It was heartbreaking to read everything that Kim had to go through and the lessons that she had to learn the hard way in order to come out on top of her addiction. It was a tear-jerker when Kim retells her stories about her son Andy, and it truly touched my heart the relationship that she had with her son and how a mother should be willing to do anything to protect their children, including sobering up. The most emotional part was when Kim was talking about being in rehab and having to confront her parents about how she felt.
Crystal Clean is a must read for anyone in this generation due to it’s powerful insight on life provided by the wonderful author and mother that dealt with it first hand. It was the most honest work of art that I’ve ever read and would greatly recommend it to anyone. Hands down, 10/10.
“For some people, it only takes one time. Others may use for a few days or a week before it turns on them, but it always does. And the result is always the same. One hundred percent of the time. Meth will rip you apart and destroy you, no matter who you are, and by then it won’t matter how thin you are or how clean your house is because the whole picture is uglier than anything you can possibly imagine.”

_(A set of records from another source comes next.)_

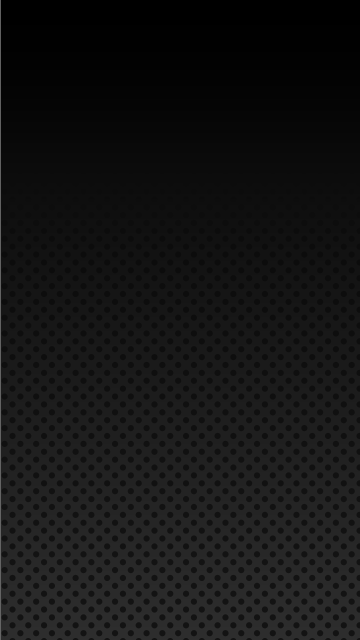
Give the GLSL for this pattern, as a Shadertoy shader.

```glsl
// Staggered dark dots on a charcoal sheet that fades to black at the top.

const float PERIOD = 0.02465;               // dot spacing, in canvas heights
const float DOT_RADIUS = 0.0048;
const vec2 LATTICE_ORIGIN = vec2(0.0072, 0.5703);
const float EDGE_WIDTH = 0.0014;
const vec3 EDGE_COLOR = vec3(0.42);

// Distance to the nearest point of a square grid.
float gridDistance(vec2 p, float period) {
    return length((fract(p / period + 0.5) - 0.5) * period);
}

// Distance to the nearest dot: two grids, half a period apart.
float staggeredDots(vec2 p, float period, float radius) {
    float first = gridDistance(p, period);
    float second = gridDistance(p + 0.5 * period, period);
    return min(first, second) - radius;
}

// Antialiased coverage of a signed distance.
float coverage(float dist, float pixel) {
    return clamp(0.5 - dist / pixel, 0.0, 1.0);
}

// Sheet brightness by depth below the top edge.
float sheetShade(float depth) {
    return 0.178 * depth * smoothstep(-0.12, 0.34, depth);
}

// Dots sink into the sheet near the top and level off below.
float dotShade(float depth, float sheet) {
    float level = mix(0.044, 0.074, smoothstep(0.25, 0.95, depth));
    return mix(sheet, min(sheet, level), smoothstep(0.18, 0.42, depth));
}

void mainImage(out vec4 fragColor, in vec2 fragCoord) {
    float pixel = 1.0 / iResolution.y;
    vec2 p = fragCoord * pixel;
    p.y = 1.0 - p.y;                        // depth measured from the top

    // Gradient and dots
    float sheet = sheetShade(p.y);
    float dots = staggeredDots(p - LATTICE_ORIGIN, PERIOD, DOT_RADIUS);
    float shade = mix(sheet, dotShade(p.y, sheet), coverage(dots, pixel));

    // Thin light line on the left edge
    vec3 color = mix(vec3(shade), EDGE_COLOR, coverage(p.x - EDGE_WIDTH, pixel));
    fragColor = vec4(color, 1.0);
}
```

“Getting sober is hard. It hurts, mentally and physically. Staying sober takes true courage. The courage to heal not only the pain caused by addiction, but also all the pain that led to addiction.”